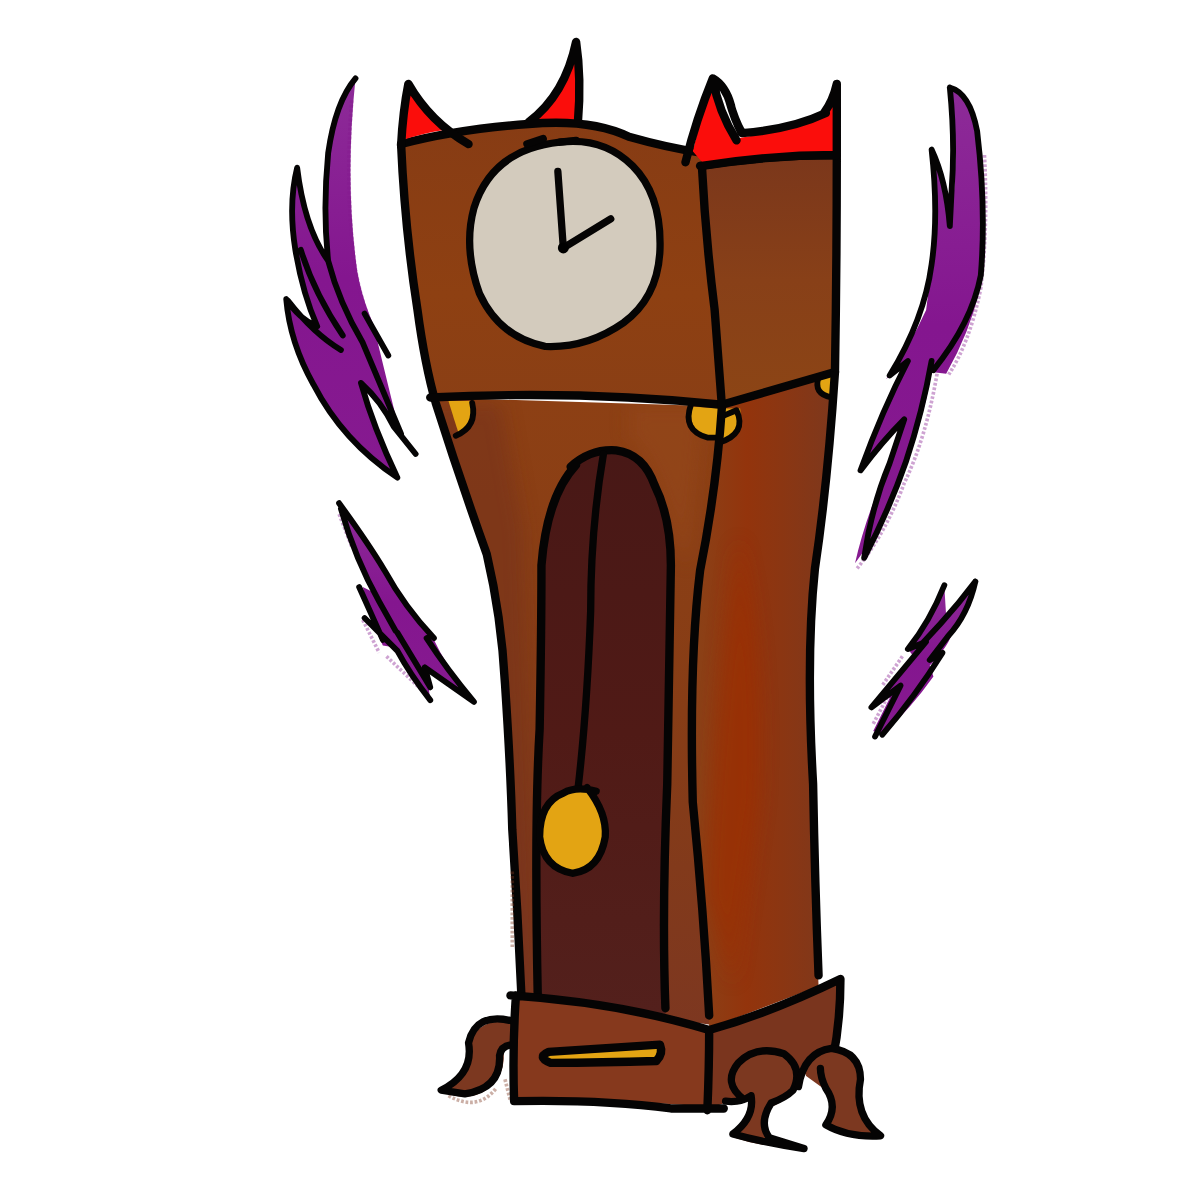
<!DOCTYPE html>
<html lang="en">
<head>
<meta charset="utf-8">
<title>Haunted grandfather clock</title>
<style>
:root{
  --paper:#ffffff;
  --ink:#050404;
  --wood-front:#8c3f12;
  --wood-side:#87401a;
  --wood-glow:#93300a;
  --wood-base:#843a1e;
  --foot:#7c3820;
  --door:#4e1a17;
  --brass:#e3a413;
  --face:#d3cbbd;
  --horn:#fb0d0b;
  --bolt:#85188f;
  --bolt-light:#9c35a3;
}
html,body{margin:0;width:1185px;height:1200px;overflow:hidden;background:var(--paper)}
.clock-art{display:block;width:1185px;height:1200px}
.line{fill:none;stroke:var(--ink);stroke-width:4;stroke-linecap:round;stroke-linejoin:round}
.bold{stroke-width:4.6}
.fine{stroke-width:3.2}
.brass{fill:var(--brass)}
.horn{fill:var(--horn)}
.foot{fill:var(--foot)}
.bolt{fill:url(#bolt-paint)}
.bolt-fringe{fill:none;stroke:var(--bolt);stroke-width:2;opacity:.4;stroke-dasharray:1.5 1}
</style>
</head>
<body>
<svg class="clock-art" viewBox="0 0 650 658.2" role="img" aria-label="A crooked grandfather clock with red horns, shaking among purple bolts">
  <defs>
    <linearGradient id="hood-paint" x1="0" y1="0" x2="0" y2="1">
      <stop offset="0" stop-color="#873c14"/><stop offset=".6" stop-color="#8e4012"/><stop offset="1" stop-color="#8a3f15"/>
    </linearGradient>
    <linearGradient id="trunk-paint" x1="0" y1="0" x2="0" y2="1">
      <stop offset="0" stop-color="#8d4014"/><stop offset=".5" stop-color="#873d16"/><stop offset="1" stop-color="#7d3720"/>
    </linearGradient>
    <linearGradient id="side-paint" x1="0" y1="0" x2="1" y2="0">
      <stop offset="0" stop-color="#8a4218"/><stop offset=".38" stop-color="#93340c"/><stop offset=".62" stop-color="#8b3612"/><stop offset="1" stop-color="#7d381d"/>
    </linearGradient>
    <linearGradient id="hood-side-paint" x1="0" y1="0" x2="0" y2="1">
      <stop offset="0" stop-color="#7b371b"/><stop offset=".5" stop-color="#884018"/><stop offset="1" stop-color="#8c4515"/>
    </linearGradient>
    <linearGradient id="door-paint" x1="0" y1="0" x2="0" y2="1">
      <stop offset="0" stop-color="#481816"/><stop offset=".5" stop-color="#501a16"/><stop offset="1" stop-color="#53201c"/>
    </linearGradient>
    <linearGradient id="bolt-paint" x1="0" y1="0" x2="0" y2="1">
      <stop offset="0" stop-color="#8d2b98"/><stop offset=".5" stop-color="#84168f"/><stop offset="1" stop-color="#861a90"/>
    </linearGradient>
    <filter id="soft" x="-60%" y="-20%" width="220%" height="140%"><feGaussianBlur stdDeviation="5"/></filter>
    <clipPath id="side-clip"><path d="M396 223 L458 205 Q452 262 447 312 Q442 360 446 430 Q447 490 449 541 L389 564 Q387 500 381 440 Q378 370 384 315 Q392 270 396 223Z"/></clipPath>
    <clipPath id="trunk-clip"><path d="M237 218 L396 223 Q392 270 384 315 Q378 370 381 440 Q387 500 389 562 L285 548 Q284 460 278 385 Q277 335 266 300 Q250 250 237 218Z"/></clipPath>
  </defs>

  <g id="bolts">
    <g id="bolt-upper-left">
      <path class="bolt" d="M195 43 Q185 52 180 82 Q176 115 180 143 Q168 127 163 92 Q158 110 161 135 Q166 160 174 178 Q165 176 157 164 Q160 190 173 212 Q188 240 218 262 Q206 236 200 214 Q210 224 215 233 L220 240 Q213 212 207 187 L214 196 Q200 172 196 149 Q189 100 195 43Z"/>
      <path class="bolt-fringe" d="M193 55 Q189 104 195 148 Q200 175 211 192 M160 175 Q164 200 180 225 M198 213 Q205 242 216 260"/>
      <path class="line fine" d="M195 43 Q184 56 180 84 Q177 115 180 143 Q167 125 163 92 Q158 112 162 137 Q166 161 174 179 Q164 175 157 164 Q159 188 172 211 Q188 242 218 262 Q205 235 198 210 Q209 220 216 234 L228 249 M158 165 Q172 183 187 192 M165 137 Q172 160 188 184 M180 143 Q186 166 199 188 L220 238 M200 172 L213 195"/>
    </g>
    <g id="bolt-lower-left">
      <path class="bolt" d="M186 276 Q189 292 198 311 L205 325 L199 322 Q202 338 210 354 L216 355 Q224 369 236 384 L234 368 L259 384 Q245 366 237 349 Q226 337 216 320 Q202 298 186 276Z"/>
      <path class="bolt-fringe" d="M199 340 L208 358 M212 360 L233 380 M186 282 L193 300"/>
      <path class="line fine" d="M186 276 Q202 298 211 313 Q222 333 238 350 M187 279 Q195 307 208 330 L217 346 M197 322 L210 351 M200 339 L218 357 Q225 370 236 384 M218 347 L236 377 L233 366 L260 385 Q245 367 234 350"/>
    </g>
    <g id="bolt-upper-right">
      <path class="bolt" d="M521 48 Q533 52 537 76 Q541 120 537 160 Q532 182 519 205 L511 204 Q506 234 494 262 Q485 288 469 309 Q475 282 489 252 L494 232 Q484 243 473 257 Q484 226 496 199 L486 208 Q499 190 508 170 Q514 130 511 82 Q519 92 521 122 Q527 90 521 48Z"/>
      <path class="bolt-fringe" d="M540 85 Q542 125 538 158 Q532 188 520 206 M514 205 Q508 240 496 265 Q486 292 470 312"/>
      <path class="line fine" d="M521 48 Q532 51 536 72 Q541 114 538 151 Q533 177 512 203 M521 48 Q524 78 522 104 L521 124 Q519 99 511 82 Q515 118 511 145 Q507 175 488 206 L498 198 Q484 225 472 258 Q484 242 496 230 L488 254 Q478 278 474 306 Q488 279 497 253 Q506 226 511 198"/>
    </g>
    <g id="bolt-lower-right">
      <path class="bolt" d="M535 319 L519 338 L518 322 Q510 342 498 356 L501 360 L485 379 L488 383 L479 401 L484 403 Q500 388 512 371 L510 365 Q521 354 523 345 Q530 334 535 319Z"/>
      <path class="bolt-fringe" d="M479 397 L488 380 M495 360 L484 376"/>
      <path class="line fine" d="M518 321 Q510 341 498 356 L508 352 L478 388 L494 376 L480 404 M535 319 Q526 331 516 342 L504 355 M535 319 Q531 337 520 349 L510 362 L517 358 Q502 382 484 403"/>
    </g>
  </g>

  <g id="horns-back">
    <path class="horn" d="M290 67 Q309 54 316 23 Q319 43 318 68Z"/>
    <path class="line bold" d="M290 67 Q310 52 316 23 Q319 43 317 67"/>
  </g>

  <g id="trunk">
    <path fill="url(#trunk-paint)" d="M237 218 L396 223 Q392 270 384 315 Q378 370 381 440 Q387 500 389 562 L284 548 Q284 460 278 385 Q277 335 266 300 Q250 250 237 218Z"/>
    <g clip-path="url(#trunk-clip)" filter="url(#soft)" opacity=".55">
      <path fill="#74301a" d="M235 221 L275 221 L287 290 L296 560 L280 560Z"/>
      <path fill="#96481a" d="M345 222 H386 L378 310 L371 300 Q360 252 345 240Z"/>
    </g>
    <path fill="url(#side-paint)" d="M396 223 L458 205 Q452 262 447 312 Q442 360 446 430 Q447 490 449 541 L389 564 Q387 500 381 440 Q378 370 384 315 Q392 270 396 223Z"/>
    <g clip-path="url(#side-clip)">
      <path fill="#9c2d06" opacity=".6" filter="url(#soft)" d="M405 295 Q420 360 416 440 L402 540 L387 490 Q392 380 405 295Z"/>
    </g>
  </g>

  <g id="door">
    <path fill="url(#door-paint)" d="M295 550 Q294 470 295 430 Q296 340 298 305 Q301 268 318 252 Q335 244 349 250 Q365 263 366 295 Q367 360 367 430 Q366 500 365 556Z"/>
    <path class="line bold" d="M295 548 Q293 450 296 400 Q297 345 297 310 Q300 272 316 255 M313 256 Q324 246 338 247 Q353 249 359 266 Q368 284 368 310 Q367 370 366 430 Q363 500 365 553"/>
  </g>

  <g id="pendulum">
    <path class="line" d="M331 249 Q324 290 324 335 Q322 390 317 433"/>
    <path class="brass line" style="fill:var(--brass)" d="M322 432 Q333 446 332 459 Q329 477 314 479 Q298 476 296 459 Q296 440 309 435 Q316 431 327 434"/>
  </g>

  <g id="hood">
    <path fill="url(#hood-paint)" d="M220 79 Q252 71 290 68 Q322 66 345 75 Q365 82 386 84 Q386 150 396 223 Q320 214 237 218 Q228 170 225 130Z"/>
    <path fill="url(#hood-side-paint)" d="M385 91 Q422 85 459 85 L457 205 Q426 213 396 223 Q388 150 385 91Z"/>
  </g>

  <g id="knobs">
    <path class="brass" d="M246 220 H260 Q261 233 252 239 Q249 230 246 220Z"/>
    <path class="line fine" d="M259 221 Q262 234 250 239"/>
    <path class="brass" d="M379 223 L395 224 L393 240 Q377 239 379 223Z"/>
    <path class="line fine" d="M379 222 Q374 236 388 240 L394 240"/>
    <path class="brass" d="M396 224 L406 224 Q408 238 395 243Z"/>
    <path class="line fine" d="M397 228 L404 225 Q410 238 394 243"/>
    <path class="brass" d="M449 208 L457 206 L456 217 Q447 218 449 208Z"/>
    <path class="line fine" d="M449 207 Q446 216 456 218"/>
  </g>

  <g id="case-outline" class="line bold">
    <path d="M220 79 Q250 71 290 68 Q324 65 345 75 Q366 81 386 84"/>
    <path d="M220 79 Q222 125 229 170 Q233 200 239 221 Q252 262 267 304 Q275 338 277 375 Q280 420 281 455 Q284 500 286 546"/>
    <path d="M236 218 Q320 214 396 222 Q430 212 458 204"/>
    <path d="M385 91 Q387 130 392 170 L396 223 Q393 268 384 313 Q378 362 380 440 Q386 500 389 557"/>
    <path d="M384 91 Q420 85 459 85 Q459 145 458 204 Q454 265 447 312 Q442 360 446 430 Q447 485 449 535"/>
  </g>

  <g id="horns-front">
    <path class="horn" d="M220 77 Q221 61 224 46 Q233 62 245 71 Q232 73 220 77Z"/>
    <path class="line bold" d="M220 80 Q221 61 224 46 Q236 67 257 79"/>
    <path class="horn" d="M380 83 Q385 61 391 43 Q396 60 404 76 Q433 71 452 63 L459 46 V85 Q422 85 386 90Z"/>
    <path class="line bold" d="M376 89 Q382 65 391 43 Q394 61 404 77 M400 55 Q403 66 407 73 Q434 71 453 62 M391 43 Q398 47 401 58 M452 62 Q457 55 459 46 L459 85 Q422 85 385 91"/>
  </g>

  <g id="dial">
    <path class="line" style="fill:var(--face)" d="M307 78 Q331 75 347 91 Q363 107 362 137 Q361 163 342 177 Q322 191 299 190 Q274 185 263 161 Q254 136 260 114 Q270 82 307 78Z"/>
    <path class="line" d="M306 94 L309 136 Q322 128 335 120"/>
    <circle cx="309" cy="136" r="3"/>
    <path class="line" d="M289 79 L298 76 M307 78 L316 77"/>
  </g>

  <g id="foot-left">
    <path class="foot" d="M282 561 Q262 557 257 574 Q259 590 243 599 Q257 605 268 597 Q278 589 276 575 L282 573Z"/>
    <path class="bolt-fringe" style="stroke:var(--foot)" d="M246 601 Q262 610 272 597 M281 478 V520 M277 592 L280 604"/>
    <path class="line" d="M281 560 Q261 555 257 572 Q260 589 242 598 L255 600 Q275 597 274 579 Q275 573 282 573"/>
  </g>

  <g id="base">
    <path fill="#86391d" d="M283 547 Q335 550 389 564 V607 Q335 603 282 604Z"/>
    <path fill="#7a351e" d="M389 564 L461 537 Q461 560 457 584 L389 608Z"/>
    <path class="line bold" d="M280 546 Q340 550 389 565 Q389 585 388 609 M283 546 Q281 575 282 604 Q330 603 368 608 L397 608 M389 565 Q424 555 461 537 Q461 560 457 580"/>
    <path class="line bold" style="fill:var(--brass)" d="M301 577 Q330 575 362 573 Q364 578 360 582 Q330 583 302 583 Q294 580 301 577Z"/>
  </g>

  <g id="feet-right">
    <path class="foot" d="M402 600 Q399 579 417 576 Q438 576 437 594 Q432 604 423 607 Q417 617 424 624 L440 629 Q420 630 403 624 Q414 612 412 602Z"/>
    <path class="line" d="M408 603 Q396 594 405 583 Q415 573 430 578 Q441 586 435 598 Q431 602 423 605 Q416 616 422 624 L441 630 M441 630 Q420 627 402 622 Q414 613 412 601 Q406 605 398 604"/>
    <path class="foot" d="M442 590 Q445 574 457 575 Q472 578 472 592 Q469 611 480 622 Q465 624 453 618 Q459 606 453 598Z"/>
    <path class="line" d="M438 596 Q441 577 456 575 Q472 577 472 592 Q468 612 483 623 Q465 624 453 617 Q460 607 453 597 Q450 591 450 586"/>
  </g>
</svg>
</body>
</html>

> _What to work on_
The expected answer is each line of the records above that includes the string "stroke".

> _Exercise output_
.line{fill:none;stroke:var(--ink);stroke-width:4;stroke-linecap:round;stroke-linejoin:round}
.bold{stroke-width:4.6}
.fine{stroke-width:3.2}
.bolt-fringe{fill:none;stroke:var(--bolt);stroke-width:2;opacity:.4;stroke-dasharray:1.5 1}
    <path class="bolt-fringe" style="stroke:var(--foot)" d="M246 601 Q262 610 272 597 M281 478 V520 M277 592 L280 604"/>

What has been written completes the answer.